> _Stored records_
• • • •

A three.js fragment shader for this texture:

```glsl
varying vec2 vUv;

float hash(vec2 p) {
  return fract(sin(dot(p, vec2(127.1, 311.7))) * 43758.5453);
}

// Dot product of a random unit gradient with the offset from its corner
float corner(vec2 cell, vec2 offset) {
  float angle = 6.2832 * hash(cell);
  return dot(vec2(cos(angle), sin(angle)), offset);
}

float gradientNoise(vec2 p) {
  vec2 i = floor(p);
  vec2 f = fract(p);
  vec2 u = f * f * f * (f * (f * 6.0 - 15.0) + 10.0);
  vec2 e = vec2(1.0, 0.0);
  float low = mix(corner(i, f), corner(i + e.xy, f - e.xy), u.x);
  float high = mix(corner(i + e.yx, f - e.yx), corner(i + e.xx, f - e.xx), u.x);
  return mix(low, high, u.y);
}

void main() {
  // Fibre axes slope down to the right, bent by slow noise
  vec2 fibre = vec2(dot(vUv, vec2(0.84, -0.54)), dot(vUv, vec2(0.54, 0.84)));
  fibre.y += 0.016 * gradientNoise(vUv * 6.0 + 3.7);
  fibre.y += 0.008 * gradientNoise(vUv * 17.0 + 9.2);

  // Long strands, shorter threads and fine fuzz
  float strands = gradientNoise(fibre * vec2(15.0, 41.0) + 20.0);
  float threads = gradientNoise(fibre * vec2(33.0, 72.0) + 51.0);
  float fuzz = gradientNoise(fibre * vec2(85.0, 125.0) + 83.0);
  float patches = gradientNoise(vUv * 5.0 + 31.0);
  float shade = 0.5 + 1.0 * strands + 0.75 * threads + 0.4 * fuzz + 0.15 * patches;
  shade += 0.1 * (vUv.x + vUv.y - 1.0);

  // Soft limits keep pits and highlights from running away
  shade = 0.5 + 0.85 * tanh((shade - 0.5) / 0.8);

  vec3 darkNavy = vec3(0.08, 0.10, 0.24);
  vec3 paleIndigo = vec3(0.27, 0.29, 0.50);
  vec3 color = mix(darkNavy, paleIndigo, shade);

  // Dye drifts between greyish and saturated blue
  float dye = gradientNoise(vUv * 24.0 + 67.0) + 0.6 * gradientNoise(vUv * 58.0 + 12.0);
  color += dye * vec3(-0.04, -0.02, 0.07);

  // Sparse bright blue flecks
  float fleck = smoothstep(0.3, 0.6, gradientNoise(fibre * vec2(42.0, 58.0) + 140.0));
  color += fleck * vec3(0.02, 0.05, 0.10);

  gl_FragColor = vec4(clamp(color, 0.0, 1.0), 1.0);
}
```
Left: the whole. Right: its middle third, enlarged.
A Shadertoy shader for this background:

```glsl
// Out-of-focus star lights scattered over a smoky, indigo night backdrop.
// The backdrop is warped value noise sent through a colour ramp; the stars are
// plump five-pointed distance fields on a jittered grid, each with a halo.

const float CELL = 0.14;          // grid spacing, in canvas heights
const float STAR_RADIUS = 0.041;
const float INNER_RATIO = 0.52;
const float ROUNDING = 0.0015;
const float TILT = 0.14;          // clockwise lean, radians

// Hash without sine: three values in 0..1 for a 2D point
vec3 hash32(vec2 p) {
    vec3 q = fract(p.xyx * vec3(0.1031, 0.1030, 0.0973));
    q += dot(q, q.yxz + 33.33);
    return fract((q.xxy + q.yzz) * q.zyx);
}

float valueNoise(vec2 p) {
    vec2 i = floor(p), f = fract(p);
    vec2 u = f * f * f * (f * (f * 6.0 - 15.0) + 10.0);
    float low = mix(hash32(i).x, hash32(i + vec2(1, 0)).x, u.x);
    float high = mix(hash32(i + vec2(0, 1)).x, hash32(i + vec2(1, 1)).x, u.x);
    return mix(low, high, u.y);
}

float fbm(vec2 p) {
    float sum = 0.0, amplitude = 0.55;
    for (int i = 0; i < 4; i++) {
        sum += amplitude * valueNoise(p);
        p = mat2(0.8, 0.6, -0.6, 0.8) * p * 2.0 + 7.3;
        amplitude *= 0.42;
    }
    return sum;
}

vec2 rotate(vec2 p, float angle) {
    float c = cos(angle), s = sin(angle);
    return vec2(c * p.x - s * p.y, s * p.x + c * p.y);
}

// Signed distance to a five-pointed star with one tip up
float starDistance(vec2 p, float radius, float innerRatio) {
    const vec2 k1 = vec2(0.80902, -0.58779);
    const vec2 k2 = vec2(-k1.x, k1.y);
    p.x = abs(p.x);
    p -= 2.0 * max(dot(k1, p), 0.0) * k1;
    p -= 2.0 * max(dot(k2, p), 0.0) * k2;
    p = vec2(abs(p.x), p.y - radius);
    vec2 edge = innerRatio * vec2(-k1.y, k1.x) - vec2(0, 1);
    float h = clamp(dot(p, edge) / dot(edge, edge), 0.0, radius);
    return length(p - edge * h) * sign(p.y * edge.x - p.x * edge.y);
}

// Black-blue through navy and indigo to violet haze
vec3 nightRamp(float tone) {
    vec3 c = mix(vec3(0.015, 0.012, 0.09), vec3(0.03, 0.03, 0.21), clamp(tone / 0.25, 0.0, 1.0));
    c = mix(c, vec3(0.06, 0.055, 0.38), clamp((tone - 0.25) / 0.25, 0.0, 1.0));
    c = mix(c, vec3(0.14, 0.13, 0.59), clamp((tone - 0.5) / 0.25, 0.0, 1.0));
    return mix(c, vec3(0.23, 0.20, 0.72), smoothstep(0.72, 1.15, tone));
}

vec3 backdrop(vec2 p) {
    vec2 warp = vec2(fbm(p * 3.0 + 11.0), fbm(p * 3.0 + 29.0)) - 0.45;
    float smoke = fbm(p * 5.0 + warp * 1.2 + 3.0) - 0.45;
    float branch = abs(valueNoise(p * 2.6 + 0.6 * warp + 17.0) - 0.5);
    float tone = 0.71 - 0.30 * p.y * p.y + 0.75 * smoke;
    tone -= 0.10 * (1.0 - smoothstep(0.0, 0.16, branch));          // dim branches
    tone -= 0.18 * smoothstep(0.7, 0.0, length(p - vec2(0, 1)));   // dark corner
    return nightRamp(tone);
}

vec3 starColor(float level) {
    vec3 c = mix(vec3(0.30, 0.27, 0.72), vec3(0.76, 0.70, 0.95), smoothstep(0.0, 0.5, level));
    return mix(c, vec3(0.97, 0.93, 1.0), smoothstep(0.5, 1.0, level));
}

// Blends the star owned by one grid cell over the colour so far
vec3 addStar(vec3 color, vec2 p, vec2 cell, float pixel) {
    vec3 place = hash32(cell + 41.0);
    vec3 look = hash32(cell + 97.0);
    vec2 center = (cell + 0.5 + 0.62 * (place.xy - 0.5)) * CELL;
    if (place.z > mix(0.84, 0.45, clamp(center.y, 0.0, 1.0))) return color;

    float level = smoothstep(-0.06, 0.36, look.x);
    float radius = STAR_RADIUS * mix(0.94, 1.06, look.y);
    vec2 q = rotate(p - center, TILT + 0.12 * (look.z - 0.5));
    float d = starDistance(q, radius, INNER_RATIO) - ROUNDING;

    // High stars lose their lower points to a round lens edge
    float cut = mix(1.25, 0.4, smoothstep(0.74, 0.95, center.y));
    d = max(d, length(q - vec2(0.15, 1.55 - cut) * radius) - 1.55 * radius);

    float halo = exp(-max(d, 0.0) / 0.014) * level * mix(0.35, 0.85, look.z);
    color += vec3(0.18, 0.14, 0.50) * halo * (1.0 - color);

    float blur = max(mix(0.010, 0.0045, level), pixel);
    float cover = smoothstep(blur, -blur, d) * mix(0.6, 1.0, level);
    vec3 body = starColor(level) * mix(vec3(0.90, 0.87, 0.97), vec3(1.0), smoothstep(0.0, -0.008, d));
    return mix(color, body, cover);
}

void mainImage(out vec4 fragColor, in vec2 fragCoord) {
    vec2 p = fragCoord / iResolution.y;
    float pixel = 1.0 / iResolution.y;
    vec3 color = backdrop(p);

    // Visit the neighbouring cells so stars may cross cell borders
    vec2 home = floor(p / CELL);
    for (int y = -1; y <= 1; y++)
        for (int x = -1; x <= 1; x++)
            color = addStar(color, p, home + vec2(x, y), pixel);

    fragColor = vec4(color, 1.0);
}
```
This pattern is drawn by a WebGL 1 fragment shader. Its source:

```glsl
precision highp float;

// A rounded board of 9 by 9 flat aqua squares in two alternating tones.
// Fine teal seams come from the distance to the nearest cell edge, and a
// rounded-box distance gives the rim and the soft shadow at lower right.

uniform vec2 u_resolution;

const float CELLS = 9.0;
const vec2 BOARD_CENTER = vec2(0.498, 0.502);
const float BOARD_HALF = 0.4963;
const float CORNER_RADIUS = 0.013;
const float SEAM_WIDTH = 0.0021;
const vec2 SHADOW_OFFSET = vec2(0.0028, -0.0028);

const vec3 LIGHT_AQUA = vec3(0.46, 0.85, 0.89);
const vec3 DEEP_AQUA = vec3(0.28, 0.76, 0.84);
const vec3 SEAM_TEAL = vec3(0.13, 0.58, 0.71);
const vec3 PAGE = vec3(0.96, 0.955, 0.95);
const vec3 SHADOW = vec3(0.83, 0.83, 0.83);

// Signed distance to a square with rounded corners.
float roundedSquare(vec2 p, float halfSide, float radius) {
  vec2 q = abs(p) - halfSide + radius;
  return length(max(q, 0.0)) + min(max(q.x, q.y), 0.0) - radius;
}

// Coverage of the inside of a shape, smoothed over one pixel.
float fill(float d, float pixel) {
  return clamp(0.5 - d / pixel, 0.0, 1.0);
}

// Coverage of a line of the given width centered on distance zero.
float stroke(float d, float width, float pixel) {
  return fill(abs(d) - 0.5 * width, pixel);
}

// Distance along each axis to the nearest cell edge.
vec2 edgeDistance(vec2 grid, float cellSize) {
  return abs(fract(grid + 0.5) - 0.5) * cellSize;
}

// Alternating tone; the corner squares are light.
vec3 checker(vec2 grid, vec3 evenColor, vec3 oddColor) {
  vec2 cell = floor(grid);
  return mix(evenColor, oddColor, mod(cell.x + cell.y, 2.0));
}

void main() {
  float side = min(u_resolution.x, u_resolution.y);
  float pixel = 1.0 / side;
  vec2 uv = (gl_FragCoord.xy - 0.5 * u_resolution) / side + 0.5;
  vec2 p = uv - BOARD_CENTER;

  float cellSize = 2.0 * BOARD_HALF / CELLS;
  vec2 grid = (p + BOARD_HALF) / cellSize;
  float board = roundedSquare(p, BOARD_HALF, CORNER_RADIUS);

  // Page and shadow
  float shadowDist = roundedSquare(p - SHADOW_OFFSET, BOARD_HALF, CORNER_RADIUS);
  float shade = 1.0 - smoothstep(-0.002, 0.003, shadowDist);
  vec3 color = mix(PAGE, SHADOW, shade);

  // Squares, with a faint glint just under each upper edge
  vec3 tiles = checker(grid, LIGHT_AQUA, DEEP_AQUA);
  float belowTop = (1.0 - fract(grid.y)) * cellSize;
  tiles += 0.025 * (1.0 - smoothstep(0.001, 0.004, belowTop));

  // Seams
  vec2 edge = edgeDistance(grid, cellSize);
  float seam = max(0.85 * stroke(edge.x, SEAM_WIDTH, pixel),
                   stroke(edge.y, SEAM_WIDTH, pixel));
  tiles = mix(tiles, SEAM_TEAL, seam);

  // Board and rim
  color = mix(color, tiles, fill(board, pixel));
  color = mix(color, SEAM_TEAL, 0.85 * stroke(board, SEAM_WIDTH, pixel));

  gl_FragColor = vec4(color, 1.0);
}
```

• • • •

> _TASK REQUIREMENTS_
Copy out every line of the entries where the string "cellSize" shows up.

> _ANSWER TO THIS PROBLEM_
vec2 edgeDistance(vec2 grid, float cellSize) {
  return abs(fract(grid + 0.5) - 0.5) * cellSize;
  float cellSize = 2.0 * BOARD_HALF / CELLS;
  vec2 grid = (p + BOARD_HALF) / cellSize;
  float belowTop = (1.0 - fract(grid.y)) * cellSize;
  vec2 edge = edgeDistance(grid, cellSize);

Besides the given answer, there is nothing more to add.